David Caton Plans Ending Miami Protective Ordinance
Tampa-Based 'Family Association' to Launch Petition
By Jack Nichols
Caton's organization seeks, he says, to rescind Dade's 1998 ordinance—passed by the Miami-Dade Commission and which protects gay males and lesbians from discrimination. The Miami Herald, now under a new editorial chief who was formerly with the New York Times, spoke out vehemently against David Caton's plans.
Quoting Dade County Commissioner Dennis Moss, identified as a politician who had " the guts and integrity to support the (gay) human-rights ordinance" a year ago, The Herald staff wrote: "Discrimination is discrimination, no matter where you find it.'' (December 16).
Miami Beach activist Bob Kunst says David Caton hopes to be an Anita Bryant in male drag throughout the politically-charged year of 2000.
Kunst, who founded The Oral Majority, challenged Florida's Family Association director to an immediate debate over what he called Caton's "sinister attempts to bring more 'hate' into Miami-Dade," and indicated he thought these attempts could be used to highlight the less compassionate side of Republican Party politics in the 2000 elections.
Kunst relished, he said, exciting opportunities to discuss the very issue—"porno addiction"— which had originally catapulted Caton into the camp of the Christian Reich. "His problem with porno," Kunst suggested in a flippant foray into pop psychology, "is the tip of the iceberg of 'the real Caton', we're delighted to expose."

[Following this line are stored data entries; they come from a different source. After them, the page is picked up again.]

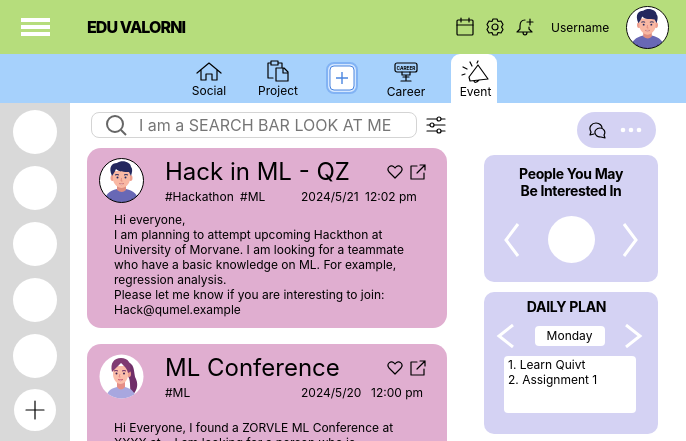
<!DOCTYPE html>
<html lang="en">
<head>
<meta charset="utf-8">
<title>Student event feed</title>
<style>
:root {
  --green: #b6dd7c;
  --blue: #a6d1fc;
  --pink: #e0aed0;
  --lavender: #d4d2f3;
  --grey: #d9d9d9;
  --accent: #4b86e0;
  --ink: #000;
}
* { box-sizing: border-box; margin: 0; padding: 0; }
html, body { width: 686px; height: 441px; overflow: hidden; background: #fff; }
body { font: 12px/15px Inter, Roboto, sans-serif; color: var(--ink); white-space: nowrap; }
a { color: inherit; text-decoration: none; }
svg { display: block; flex: none; }
.icon { fill: none; stroke: var(--ink); stroke-width: 1.2; stroke-linecap: round; stroke-linejoin: round; }
.defs { position: absolute; width: 0; height: 0; }

.topbar { height: 54px; background: var(--green); display: flex; align-items: center; padding: 0 17px 0 21px; }
.menu { width: 29px; height: 18px; display: grid; align-content: space-between; }
.menu i { height: 4px; background: #fff; }
.brand { width: 110px; margin-left: 37px; font-size: 16px; font-weight: 800; letter-spacing: -.9px; }
.tools { display: flex; gap: 10px; margin-left: auto; }
.user { width: 58px; margin: 0 17px 0 16px; }

.tabs { position: relative; height: 49px; background: var(--blue); }
.tab { position: absolute; top: 0; width: 60px; height: 49px; display: flex; flex-direction: column; align-items: center; padding-top: 6px; }
.tab svg { margin-bottom: 1px; }
.social { left: 179px; } .project { left: 248px; } .career { left: 376px; }
.create { left: 312px; padding-top: 8px; }
.event { left: 451px; width: 46px; background: #fff; border-radius: 9px 9px 0 0; padding-left: 3px; }

.page { height: 338px; display: grid; grid-template-columns: 70px 360px 174px; column-gap: 17px; overflow: hidden; }
.rail { background: var(--grey); display: flex; flex-direction: column; align-items: center; gap: 12px; padding-top: 7px; }
.rail a { flex: none; width: 44px; height: 44px; border-radius: 50%; background: #fff; }
.rail .add { width: 42px; height: 42px; margin-top: -1px; display: grid; place-items: center; }

.search { display: flex; align-items: center; gap: 9px; height: 26px; margin: 9px 0 10px 4px; }
.field { width: 326px; height: 26px; border: 1px solid #d4d4d4; border-radius: 8px; display: flex; align-items: center; gap: 12px; padding-left: 13px; font-size: 16px; color: #757575; }
.post { position: relative; height: 180px; margin-bottom: 16px; background: var(--pink); border-radius: 14px; padding: 9px 20px 0 78px; }
.post .avatar { position: absolute; left: 12px; top: 10px; }
.title-row { display: flex; align-items: center; height: 29px; }
.title-row h2 { flex: 1; font-size: 24px; font-weight: 400; line-height: 29px; }
.title-row svg + svg { margin-left: 6px; }
.meta { display: flex; margin-top: 3px; }
.tags { width: 136px; word-spacing: 3px; }
.date { width: 64px; }
.late .date { width: 70px; }
.post p { margin: 8px 0 0 -51px; }
.post.late p { margin-top: 20px; }

.side { margin-left: 20px; width: 174px; }
.chat { display: flex; align-items: center; gap: 14px; width: 79px; height: 36px; margin: 9px 0 7px 93px; padding-left: 12px; border-radius: 18px; background: var(--lavender); }
.panel { background: var(--lavender); border-radius: 10px; margin-bottom: 10px; }
.panel h3 { font-weight: 700; }
.people { height: 127px; padding: 10px 19px 0; }
.people h3 { font-size: 14px; line-height: 17px; letter-spacing: -.35px; text-align: center; }
.carousel { display: flex; align-items: center; justify-content: space-between; }
.people .carousel { margin-top: 17px; }
.person { width: 47px; height: 47px; border-radius: 50%; background: #fff; }
.chevron { fill: none; stroke: #fff; stroke-width: 3; }
.plan { height: 142px; padding: 7px 15px 0 12px; }
.plan h3 { text-align: center; letter-spacing: -.3px; padding-right: 6px; }
.plan .carousel { margin-top: 12px; height: 20px; }
.day { width: 70px; height: 20px; line-height: 20px; background: #fff; border-radius: 4px; text-align: center; }
.plan ol { width: 132px; height: 57px; margin: 10px 0 0 8px; padding: 1px 0 0 4px; list-style: none; background: #fff; border-radius: 4px; }
</style>
</head>
<body>
<svg class="defs" aria-hidden="true">
  <defs>
    <clipPath id="round"><circle cx="22.5" cy="22.5" r="22"/></clipPath>
    <g id="man">
      <g clip-path="url(#round)">
        <rect width="45" height="45" fill="#fff"/>
        <path d="M5 45C6 36 10 33 18 31L27 31C35 33 39 36 40 45Z" fill="#6868b5"/>
        <path d="M11 45L12 40M34 45L33 40" stroke="#4d4e99"/>
        <path d="M18 25H27V32Q23 36 18 32Z" fill="#df8d80"/>
        <ellipse cx="13.5" cy="20" rx="2" ry="3" fill="#ee9f8e"/>
        <ellipse cx="31.5" cy="20" rx="2" ry="3" fill="#ee9f8e"/>
        <path d="M14 13H31V21C31 26 26 30 22.5 30S14 26 14 21Z" fill="#f9b8a3"/>
        <path d="M13 18C9 9 13 5 18 5C23 1 32 4 32 9C34 11 33 15 32 18L30 14C25 14 20 14 17 11Q16 14 13 18Z" fill="#24285e"/>
        <path d="M16 17Q18 16 20 17M25 17Q27 16 29 17" fill="none" stroke="#24285e"/>
        <circle cx="18.5" cy="19.5" r="1" fill="#24285e"/><circle cx="26.5" cy="19.5" r="1" fill="#24285e"/>
        <path d="M22.5 20L22 23H23.5" fill="none" stroke="#df8d80"/>
        <path d="M20 25.5Q22.5 28 25 25.5Z" fill="#fff" stroke="#c86767" stroke-width=".6"/>
      </g>
      <circle cx="22.5" cy="22.5" r="22" fill="none" stroke="#000"/>
    </g>
    <g id="woman" clip-path="url(#round)">
      <rect width="45" height="45" fill="#fff"/>
      <path d="M28 8C37 10 34 19 37 25C40 32 37 37 34 41C29 36 33 29 29 22Z" fill="#702f68"/>
      <path d="M7 45C8 37 11 35 18 33H26C33 35 36 38 37 45Z" fill="#a8a7df"/>
      <path d="M18 24H26V33Q22 38 18 33Z" fill="#e58e87"/>
      <ellipse cx="30" cy="20" rx="2" ry="3" fill="#ee9f8e"/>
      <path d="M14 12H29V21C29 26 25 30 21.5 30S14 26 14 20Z" fill="#fbbdaa"/>
      <path d="M13 18C11 9 15 4 22 4C29 4 33 9 31 18L29 19C28 14 25 12 22 9Q18 13 13 18Z" fill="#803a72"/>
      <path d="M15 17Q17 16 19 17M23 17Q25 16 27 17" fill="none" stroke="#702f68"/>
      <circle cx="17.5" cy="19.5" r="1" fill="#3d214c"/><circle cx="25" cy="19.5" r="1" fill="#3d214c"/>
      <path d="M21 20L20 23H21.5" fill="none" stroke="#e58e87"/>
      <path d="M19 25.5Q21.5 28 24 25.5Z" fill="#fff" stroke="#c94f65" stroke-width=".7"/>
    </g>
    <path id="heart" d="M8 14L2 8C-1 4 4-1 8 4C12-1 17 4 14 8Z"/>
    <path id="share" d="M7 2H1V15H14V9M10 1H15V6M15 1L7 9"/>
    <path id="previous" d="M15 1L3 17L15 33"/>
    <path id="next" d="M3 1L15 17L3 33"/>
  </defs>
</svg>

<header class="topbar">
  <a class="menu" href="#" aria-label="Menu"><i></i><i></i><i></i></a>
  <h1 class="brand">EDU VALORNI</h1>
  <div class="tools">
    <svg class="icon" width="20" height="20" viewBox="0 0 20 20"><rect x="2" y="3" width="16" height="15" rx="1"/><path d="M2 8H18M6 1V5M14 1V5"/></svg>
    <svg class="icon" width="20" height="20" viewBox="0 0 20 20"><path d="M8 2H12L13 4.5L16 4L18 7.5L16.5 10L18 12.5L16 16L13 15.5L12 18H8L7 15.5L4 16L2 12.5L3.5 10L2 7.5L4 4L7 4.5Z"/><circle cx="10" cy="10" r="3"/></svg>
    <svg class="icon" width="20" height="20" viewBox="0 0 20 20"><path d="M10 3C6 3 5 6 5 9V12L2 15H17L14 12V10M8 15Q8 18 10 18T12 15M12 5H18M15 2V8"/></svg>
  </div>
  <span class="user">Username</span>
  <svg width="43" height="43" viewBox="0 0 45 45" role="img" aria-label="User avatar"><use href="#man"/></svg>
</header>

<nav class="tabs">
  <a class="tab social" href="#">
    <svg class="icon" width="26" height="22" viewBox="0 0 26 22"><path d="M1 13L13 3L25 13M5 10V20H10V14H16V20H21V10"/></svg>Social</a>
  <a class="tab project" href="#">
    <svg class="icon" width="24" height="22" viewBox="0 0 24 22"><path d="M7 18H2V3H5M12 3H16V7M5 1H12V5H5ZM10 8H18L22 12V21H10ZM17 8V13H22"/></svg>Project</a>
  <a class="tab create" href="#" aria-label="Create">
    <svg width="32" height="32" viewBox="0 0 32 32"><rect x="1" y="1" width="30" height="30" rx="7" fill="#d3e6ff" stroke="#82b3f4" stroke-width="2"/><rect x="4" y="4" width="24" height="24" rx="4" fill="#fff" stroke="#4b86e0"/><path d="M16 10V22M10 16H22" stroke="#4b86e0" stroke-width="1.4"/></svg></a>
  <a class="tab career" href="#">
    <svg class="icon" width="26" height="23" viewBox="0 0 26 23"><rect x="2" y="3" width="22" height="9" rx="2"/><text x="13" y="9.6" text-anchor="middle" font-size="5" font-weight="700" textLength="19" lengthAdjust="spacingAndGlyphs" fill="#000" stroke="none">CAREER</text><path d="M9 12V15H17V12M13 15V20M8 21H18M10 17H16"/></svg>Career</a>
  <a class="tab event" href="#" aria-current="page">
    <svg class="icon" width="30" height="23" viewBox="0 0 30 23"><path d="M17 5L27 19L9 21L8 17ZM13 21Q14 24 18 20M4 14L1 15M6 9L2 7M11 6L9 2M16 3L17 1"/></svg>Event</a>
</nav>

<div class="page">
  <nav class="rail" aria-label="Groups">
    <a href="#"></a><a href="#"></a><a href="#"></a><a href="#"></a><a href="#"></a>
    <a class="add" href="#" aria-label="Add group"><svg class="icon" width="20" height="20"><path d="M10 1V19M1 10H19"/></svg></a>
  </nav>

  <main class="feed">
    <div class="search">
      <div class="field">
        <svg width="22" height="22" viewBox="0 0 22 22" fill="none" stroke="#666" stroke-width="2"><circle cx="10" cy="10" r="8"/><path d="M16 16L21 21"/></svg>
        <span>I am a SEARCH BAR LOOK AT ME</span>
      </div>
      <svg class="icon" width="20" height="18" viewBox="0 0 20 18" stroke-width="1.6"><path d="M1 3H19M1 9H19M1 15H19"/><g fill="#fff"><circle cx="13" cy="3" r="2"/><circle cx="6" cy="9" r="2"/><circle cx="13" cy="15" r="2"/></g></svg>
    </div>

    <article class="post">
      <svg class="avatar" width="45" height="45" role="img" aria-label="Author avatar"><use href="#man"/></svg>
      <div class="title-row">
        <h2>Hack in ML - QZ</h2>
        <svg class="icon" width="17" height="16"><use href="#heart"/></svg>
        <svg class="icon" width="17" height="16"><use href="#share"/></svg>
      </div>
      <div class="meta"><span class="tags">#Hackathon #ML</span><span class="date">2024/5/21</span><span>12:02 pm</span></div>
      <p>Hi everyone,<br>I am planning to attempt upcoming Hackthon at<br>University of Morvane. I am looking for a teammate<br>who have a basic knowledge on ML. For example,<br>regression analysis.<br>Please let me know if you are interesting to join:<br>Hack@qumel.example</p>
    </article>

    <article class="post late">
      <svg class="avatar" width="45" height="45" role="img" aria-label="Author avatar"><use href="#woman"/></svg>
      <div class="title-row">
        <h2>ML Conference</h2>
        <svg class="icon" width="17" height="16"><use href="#heart"/></svg>
        <svg class="icon" width="17" height="16"><use href="#share"/></svg>
      </div>
      <div class="meta"><span class="tags">#ML</span><span class="date">2024/5/20</span><span>12:00 pm</span></div>
      <p>Hi Everyone, I found a ZORVLE ML Conference at<br>XXXX at... I am looking for a person who is</p>
    </article>
  </main>

  <aside class="side">
    <a class="chat" href="#" aria-label="Chat">
      <svg class="icon" width="17" height="17" viewBox="0 0 17 17"><path d="M2 10C-1 5 3 1 7 1C11 1 13 4 13 6M2 10L1 13L5 12M7 13C4 9 8 6 11 6C15 6 17 10 15 13L16 16L12 15C10 15 8 15 7 13Z"/></svg>
      <svg width="22" height="6" fill="#fff"><circle cx="3" cy="3" r="2.3"/><circle cx="11" cy="3" r="2.3"/><circle cx="19" cy="3" r="2.3"/></svg>
    </a>

    <section class="panel people">
      <h3>People You May<br>Be Interested In</h3>
      <div class="carousel">
        <svg class="chevron" width="18" height="34"><use href="#previous"/></svg>
        <span class="person"></span>
        <svg class="chevron" width="18" height="34"><use href="#next"/></svg>
      </div>
    </section>

    <section class="panel plan">
      <h3>DAILY PLAN</h3>
      <div class="carousel">
        <svg class="chevron" width="18" height="24" viewBox="0 0 18 24"><path d="M17 1L3 12L17 23"/></svg>
        <span class="day">Monday</span>
        <svg class="chevron" width="18" height="24" viewBox="0 0 18 24"><path d="M1 1L15 12L1 23"/></svg>
      </div>
      <ol><li>1. Learn Quivt</li><li>2. Assignment 1</li></ol>
    </section>
  </aside>
</div>
</body>
</html>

He reminded the Florida Family Association of what had happened to the Rev. Garnicki, leader of Miami-Dade's anti-gay opposition in 1998. "He is now in jail for 30 years for 'raping' a 15 year old girl parishioner in his congregation."